Decision to Leave
Dir. Park Chan-wook
It takes a little squinting to recognize that the Park Chan-wook who directed Decision to Leave, a supremely elegant riff on noir motifs generally and Alfred Hitchcock’s Vertigo specifically, is the same guy who scandalized the festival circuit two decades earlier with Sympathy For Mr. Vengeance and Oldboy. This is certainly the same guy, a vibrant sensualist with a yen for ornate convolutions of plot, but his reputation as a shock artist has been curbed significantly, replaced by an interest in private undercurrents of desire. Intense passion and emotion are still the animating forces of his work, accompanied by a peerless sense of style, but Decision to Leave puzzles quietly over the mysteries of human behavior and our capacity for self-deception.

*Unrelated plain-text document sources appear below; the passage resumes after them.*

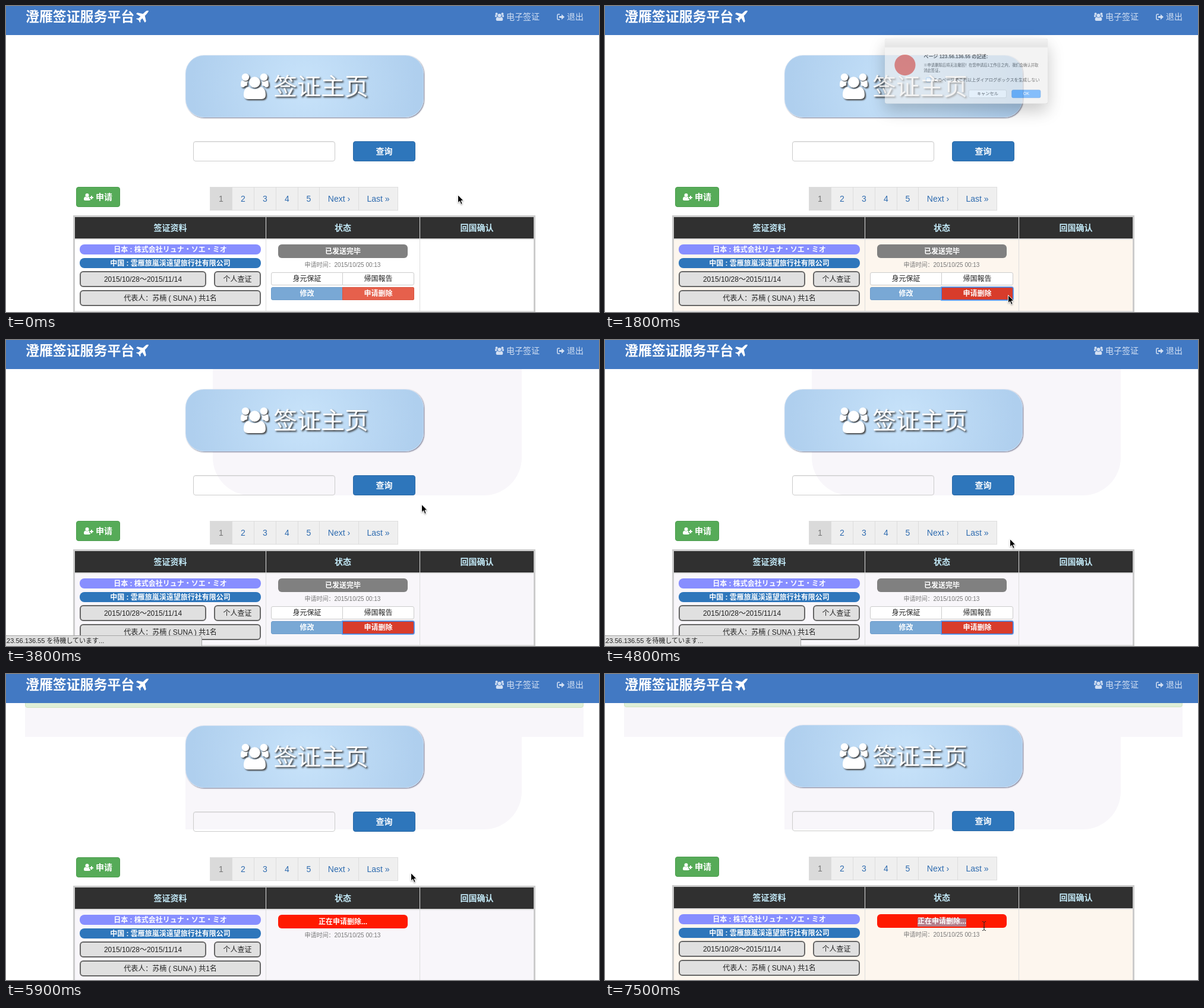
Write an HTML page that moves like this. It is 998 px wide and 516 px high and loops after 7.6 s.

```html
<!DOCTYPE html>
<html lang="zh-CN">
<head>
<meta charset="utf-8">
<title>签证主页</title>
<style>
html, body { margin: 0; width: 100%; height: 100%; overflow: hidden; background: #fff; }
#stage { position: relative; width: 998px; height: 516px; overflow: hidden; background: #fff;
  font: 12px/1 "Liberation Sans", "Noto Sans CJK SC", sans-serif; color: #222; }
#stage div, #stage svg { position: absolute; box-sizing: border-box; }
#stage .c { display: flex; align-items: center; justify-content: center; white-space: nowrap; }
.b { font-weight: bold; }
.w { color: #fff; }
svg { overflow: visible; fill: currentColor; }

/* All motion shares one clock, set by the script. */
.a { animation: 7600ms linear infinite paused; }
.step { animation-timing-function: step-end; }

#nav { left: 0; top: 0; width: 998px; height: 49px; background: #4279c3; color: #d3e0f3; }
#brand { left: 33px; top: 7px; font-size: 23px; letter-spacing: -.1px; white-space: nowrap; }
.link { top: 11px; font-size: 14px; white-space: nowrap; }

#page { left: 0; top: 0; width: 998px; height: 620px; animation-name: scroll; }
#hero { left: 302px; top: 83px; width: 401px; height: 105px; border-radius: 31px;
  background: radial-gradient(circle at 50% 50%, #c8e3fa, #afcfee 190px);
  border: 1px solid #c2d9f1; box-shadow: 1px 1px 2px rgba(60, 65, 100, .7); }
#hero-text { left: 450px; top: 116px; font-size: 40px; text-shadow: 2px 2px 3px #333; white-space: nowrap; }
#hero-icon { left: 395px; top: 113px; filter: drop-shadow(2px 2px 1px #444); }
#query { left: 315px; top: 228px; width: 239px; height: 34px; border: 1px solid #ccc; border-radius: 4px;
  box-shadow: inset 0 1px 1px rgba(0, 0, 0, .07); }
.btn { height: 34px; border-radius: 4px; font-size: 14px; }
#find { left: 584px; top: 228px; width: 105px; background: #2e76bb; border: 1px solid #2a69a6; }
#apply { left: 118px; top: 305px; width: 74px; background: #56ab58; border: 1px solid #4b9c4d; }
#pager { left: 343px; top: 305px; width: 317px; height: 40px; background: #efefef; border: 1px solid #ddd; }
#pager div { top: 0; height: 38px; border-right: 1px solid #ddd; font-size: 14px; color: #2f6cb0; }

#table { left: 113px; top: 353px; width: 778px; height: 260px; border: 3px solid #ccc; }
#head { left: 0; top: 0; width: 772px; height: 36px; background: #303030; color: #c5ecfb; font-size: 14px; }
#row { left: 0; top: 36px; width: 772px; height: 124px; border: solid #ddd; border-width: 2px 0; animation-name: row; }
.rule { top: 0; width: 1px; height: 160px; background: #ddd; }
.pill, .tag, #time { font-family: "Liberation Sans", "Noto Sans CJK JP", sans-serif; }
.pill { left: 124px; width: 305px; height: 17px; border-radius: 8px; }
.tag { height: 27px; background: #e0e0e0; border: 2px solid #666; border-radius: 6px; }
.state { left: 458px; top: 402px; width: 218px; height: 23px; border-radius: 6px; }
#time { left: 446px; top: 431px; width: 241px; height: 11px; font-size: 10px; color: #777; }
.half { width: 121px; height: 22px; }
.doc { top: 449px; background: #fff; border: 1px solid #ccc; }
#edit { left: 446px; top: 474px; background: #79a8d5; border: 1px solid #6c9ccb; border-radius: 3px 0 0 3px; }
#delete { left: 566px; top: 474px; border-radius: 0 3px 3px 0; animation-name: press; }
#mark { left: 526px; top: 409px; width: 82px; height: 14px; background: #b37f8c; transform-origin: 0 0; animation-name: mark; }
#alert { left: 32px; top: 1px; width: 940px; height: 52px; background: #deeed7; border: 1px solid #cfe4c0;
  border-radius: 4px; color: #3f6b40; font-size: 14px; line-height: 50px; padding-left: 16px; }
.old { animation-name: old; }
.new { animation-name: fresh; }

.tint { background: #f8f6fa; }
#tint1 { left: 348px; top: 0; width: 520px; height: 262px; border-radius: 0 0 64px 64px; animation-name: tint1; }
#tint2 { left: 302px; top: 49px; width: 500px; height: 213px; animation-name: fresh; }
#tint3 { left: 32px; top: 49px; width: 940px; height: 57px; animation-name: tint3; }

#dialog { left: 398px; top: 26px; width: 420px; height: 168px; border-radius: 5px; background: #ececec;
  box-shadow: 0 18px 44px rgba(0, 0, 0, .36), 0 0 1px rgba(0, 0, 0, .5); animation-name: dialog; }
#dialog div { white-space: nowrap; }
#bar { left: 0; top: 0; width: 420px; height: 22px; border-radius: 5px 5px 0 0;
  background: linear-gradient(#ebebeb, #d5d5d5); border-bottom: 1px solid #b8b8b8; }
#logo { left: 25px; top: 41px; width: 54px; height: 54px; border-radius: 50%; background: #dd4b3e; }
.key { top: 132px; height: 21px; border-radius: 4px; font-size: 11px; background: #fff; border: 1px solid #c4c4c4; }
#status { left: -1px; top: 498px; width: 331px; height: 19px; border: 1px solid #a8a8a8; border-radius: 0 4px 0 0;
  background: #dedede; font-size: 11px; line-height: 17px; text-indent: -5px; white-space: nowrap; animation-name: status; }
#cursor { left: 0; top: 0; animation-name: move; }
#arrow { animation-name: arrow; }
#beam { animation-name: beam; }

@keyframes scroll {
  0%, 68.3% { transform: translateY(0); }
  68.4%, 72.37% { transform: translateY(52px); }
  77.63% { transform: translateY(4px); }
  78.9%, 100% { transform: translateY(3px); }
}
@keyframes move {
  0%, 2.6% { transform: translate(760px, 318px); }
  15.8%, 25% { transform: translate(678px, 487px); }
  32.9%, 44.7% { transform: translate(791px, 165px); }
  48.7% { transform: translate(706px, 271px); }
  52.6% { transform: translate(685px, 288px); }
  56.6%, 78.9% { transform: translate(681px, 335px); }
  86.8%, 89.4% { transform: translate(522px, 417px); }
  94.7%, 100% { transform: translate(638px, 425px); }
}
@keyframes dialog {
  0%, 22.36% { opacity: 0; transform: scale(.5); }
  23.68% { opacity: .62; transform: scale(.652); }
  26.3%, 35.5% { opacity: 1; transform: none; }
  36.8%, 100% { opacity: 0; transform: none; }
}
@keyframes status {
  0%, 40.7% { opacity: 0; }
  40.78%, 68.4% { opacity: 1; }
  69.74% { opacity: .8; }
  72.4%, 100% { opacity: 0; }
}
@keyframes row {
  0% { background-color: #fff; }
  8.5% { background-color: #fdf6ee; }
  36.8% { background-color: #f8f6fa; }
  82.8%, 100% { background-color: #fdf6ee; }
}
@keyframes press {
  0% { background-color: #e6604c; box-shadow: inset 0 0 0 1px #d8533f; }
  14.4% { background-color: #d83c2b; box-shadow: inset 0 0 0 1px #b93426; }
  19.7%, 100% { background-color: #d83c2b; box-shadow: inset 0 0 0 1px #3f7fe0, 0 0 1px 1px #6aa5f0; }
}
@keyframes mark {
  0%, 89.6% { transform: scaleX(0); }
  93.6%, 100% { transform: none; }
}
@keyframes old { 0% { visibility: visible; } 68.4%, 100% { visibility: hidden; } }
@keyframes fresh { 0% { visibility: hidden; } 68.4%, 100% { visibility: visible; } }
@keyframes tint1 { 0% { visibility: hidden; } 26.3%, 100% { visibility: visible; } }
@keyframes tint3 { 0% { visibility: hidden; } 73.6%, 100% { visibility: visible; } }
@keyframes arrow { 0% { visibility: visible; } 85.5%, 100% { visibility: hidden; } }
@keyframes beam { 0% { visibility: hidden; } 85.5%, 100% { visibility: visible; } }
</style>
</head>
<body>
<svg width="0" height="0" style="position:absolute">
  <symbol id="users" viewBox="0 0 47 44">
    <g id="side"><circle cx="8" cy="7" r="6.2"/><path d="M0 21C0 15 1 12 3 12.500Q8 16 12 13.500Q10 17 11 21Q7 21.500 5 24Q0 24.500 0 21Z"/></g>
    <use href="#side" transform="matrix(-1 0 0 1 47 0)"/>
    <circle cx="23.5" cy="15.500" r="9.300"/>
    <path d="M5 37C5 28 9 23.500 14 23.500Q23.500 31 33 23.500C38 23.500 42 28 42 37Q42 44 35 44H12Q5 44 5 37Z"/>
  </symbol>
</svg>

<div id="stage">
  <div id="tint1" class="tint a step"></div>
  <div id="tint2" class="tint a step"></div>
  <div id="tint3" class="tint a step"></div>

  <div id="page" class="a">
    <div id="alert" class="new a step">申请完毕。我们会在1工作日之内确认并完全删除此签证。</div>
    <div id="hero"></div>
    <svg id="hero-icon" class="w" width="47" height="44"><use href="#users"/></svg>
    <div id="hero-text" class="w">签证主页</div>
    <div id="query"></div>
    <div id="find" class="btn c b w">查询</div>
    <div id="apply" class="btn b w">
      <svg style="left:12px;top:10px" width="16" height="12" viewBox="0 0 16 12">
        <circle cx="5.500" cy="3" r="3"/>
        <path d="M0 10Q0 5.500 3 5.500Q5.500 7.500 8 5.500L9 6V9H11V11Q10 12 9 12H2Q0 12 0 10ZM10 6H12V4H14V6H16V8H14V10H12V8H10Z"/>
      </svg>
      <div style="left:32px;top:9px;white-space:nowrap">申请</div>
    </div>

    <div id="pager">
      <div class="c" style="left:0;width:37px;background:#dadada;color:#777">1</div>
      <div class="c" style="left:37px;width:37px">2</div>
      <div class="c" style="left:74px;width:37px">3</div>
      <div class="c" style="left:111px;width:37px">4</div>
      <div class="c" style="left:148px;width:36px">5</div>
      <div class="c" style="left:184px;width:66px">Next ›</div>
      <div class="c" style="left:250px;width:65px;border:0">Last »</div>
    </div>

    <div id="table">
      <div id="row" class="a step"></div>
      <div id="head" class="b">
        <div class="c" style="left:0;width:321px;height:36px">签证资料</div>
        <div class="c" style="left:322px;width:258px;height:36px">状态</div>
        <div class="c" style="left:581px;width:191px;height:36px">回国确认</div>
      </div>
      <div class="rule" style="left:321px"></div>
      <div class="rule" style="left:580px"></div>
    </div>

    <div class="pill c b w" style="top:402px;background:#878eff">日本 : 株式会社リュナ・ソエ・ミオ</div>
    <div class="pill c b w" style="top:425px;background:#2e76bb">中国 : 雲雁旅嵐渓遠望旅行社有限公司</div>
    <div class="tag c" style="left:124px;top:447px;width:213px">2015/10/28～2015/11/14</div>
    <div class="tag c" style="left:350px;top:447px;width:79px">个人查证</div>
    <div class="tag c" style="left:124px;top:479px;width:305px">代表人：苏楠 ( SUNA ) 共1名</div>

    <div id="time" class="c">申请时间：2015/10/25 00:13</div>
    <div class="old a step">
      <div class="state c b w" style="background:#808080">已发送完毕</div>
      <div class="half doc c" style="left:446px;border-radius:3px 0 0 3px">身元保証</div>
      <div class="half doc c" style="left:566px;border-radius:0 3px 3px 0">帰国報告</div>
      <div id="edit" class="half c b w">修改</div>
      <div id="delete" class="half c b w a step">申请删除</div>
    </div>
    <div class="new a step">
      <div class="state" style="background:#ff1a00"></div>
      <div id="mark" class="a"></div>
      <div class="state c b w">正在申请删除...</div>
    </div>
  </div>

  <div id="nav">
    <div id="brand" class="b w">澄雁签证服务平台</div>
    <svg class="w" style="left:219px;top:8px" width="21" height="20" viewBox="0 0 20 19">
      <path d="M20 0Q17-1 14 2L11 5 2 3 0 5 7 9 4 12 1 12 0 13 4 15 6 19 7 18 7 15 10 12 14 19 16 17 14 8 17 5Q20 2 20 0Z"/>
    </svg>
    <svg style="left:823px;top:11px" width="15" height="14"><use href="#users"/></svg>
    <div class="link" style="left:842px">电子签证</div>
    <svg style="left:927px;top:13px" width="13" height="11" viewBox="0 0 13 11">
      <path d="M5 1H2.500Q1 1 1 2.500V8.500Q1 10 2.500 10H5" fill="none" stroke="currentColor" stroke-width="1.500"/>
      <path d="M4 4H8V1L13 5.500 8 10V7H4Z"/>
    </svg>
    <div class="link" style="left:944px">退出</div>
  </div>

  <div id="dialog" class="a">
    <div id="bar"></div>
    <div id="logo"></div>
    <div class="b" style="left:100px;top:41px;font-size:12.500px">ページ 123.56.136.55 の記述:</div>
    <div style="left:100px;top:62px;font-size:9.700px;line-height:14px">※申请删除后将无法撤回！在您申请后1工作日之内，我们会确认并取<br>消此签证。</div>
    <div style="left:106px;top:100px;width:13px;height:13px;border-radius:3px;background:#fff;border:1px solid #7fb4ee"></div>
    <div style="left:125px;top:101px;font-size:11px">このページでこれ以上ダイアログボックスを生成しない</div>
    <div class="key c" style="left:216px;width:98px">キャンセル</div>
    <div class="key c w" style="left:327px;width:75px;background:#3b96f8;border-color:#2d80dc">OK</div>
  </div>

  <div id="status" class="a">123.56.136.55 を待機しています...</div>

  <div id="cursor" class="a">
    <svg id="arrow" class="a step" width="12" height="18" style="filter:drop-shadow(0 1px 1px rgba(0,0,0,.35))">
      <path d="M.5.5V14L3.600 11 5.800 16.500 8.200 15.500 6 10.300H10Z" fill="#000" stroke="#fff"/>
    </svg>
    <svg id="beam" class="a step" style="left:-4px;top:-8px" width="8" height="16">
      <path d="M1 .5H2.500L4 2 5.500.5H7M4 2V14M1 15.500H2.500L4 14 5.500 15.500H7M2.500 10.500H5.500" fill="none" stroke="#222"/>
    </svg>
  </div>
</div>

<script>
const LOOP = 7600, STEP = 100;
const moves = document.getAnimations();
const start = performance.now();

// The picture advances ten times a second.
function tick() {
  const t = (performance.now() - start) % LOOP;
  const held = Math.floor(t / STEP) * STEP;
  for (const move of moves) move.currentTime = held;
  requestAnimationFrame(tick);
}
tick();
</script>
</body>
</html>
```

Here, Park fiddles with the archetypical noir premise of an investigator who falls for the woman he’s investigating, which clouds his judgment over her presumed innocence. The femme fatale in this case is Seo-rae (Tang Wei), the conspicuously young wife of a man found dead below a craggy mountain face. Did he fall off the edge or was he pushed? That’s the question that haunts Hae-joon (Park Hae-il), a detective so renowned for his fastidiousness that he forces his younger deputy to strap into a harness and trace the man’s descent in reverse, so they can get a sense of his trajectory. In the apartment he occupies in the foggy area during the investigation—his wife, Jung-an (Lee Jung-hyun), waits for him in their coastal home some distance away—Hae-joon keeps a wall of crime scene photographs from cases he hasn’t solved. They seem to be a contributing factor to his insomnia.
One source of suspicion toward Seo-rae is her seeming nonchalance about her husband’s death, though Hae-joon will come to learn that she holds her feelings extremely close to the vest. Besides, the widow does seem to have a solid alibi in her duties as an elder-care nurse. Though the case grows cold, Hae-joon’s interest in Seo-rae intensifies, which deliberately calls to mind the voyeurism and obsession at the heart of Vertigo, another fog-choked thriller, but Park doesn’t stop there. Seo-rae isn’t a passive object of desire, but a master manipulator who stokes the fire between the two of them while remaining at a teasing distance that shrouds her true feelings.
Lest you worry that Park has streamlined his plotting, however, Decision to Leave adds a second case that links up to the first, and requires plenty of sorting out from Hae-joon and the audience alike. While the film doesn’t have the explicitly perverse charge of Park’s other work, there’s a degree to which Seo-rae wants to be investigated, and invites the intrusion that Hae-joon makes into her life, even after she’s seemingly been exonerated. There’s a touch of romance in the way they probe each other’s secrets and vulnerabilities, and that’s where Park throws his emphasis, rather than on the increasingly sticky details of the plot. It’s not as immediately gripping as his previous work, but it lingers like perfume.
Decision to Leave is opening in limited release tomorrow.
Decision to Leave sounds fantastic.
reading your review of Tar made me look up Little Children. you seem to have liked it, Scott, (you gave it a B), but the plot summary of it really makes it sound hollow.
Very excited for both these movies, though I don't know how anything can live up to The Handmaiden. That film is equally parts excellent and nearly impossible to recommend without giving a lot of caveats. ("Hey coworker! I think you'd really enjoy this movie with explicit lesbian sex scenes, BDSM, and grooming! It's really good!")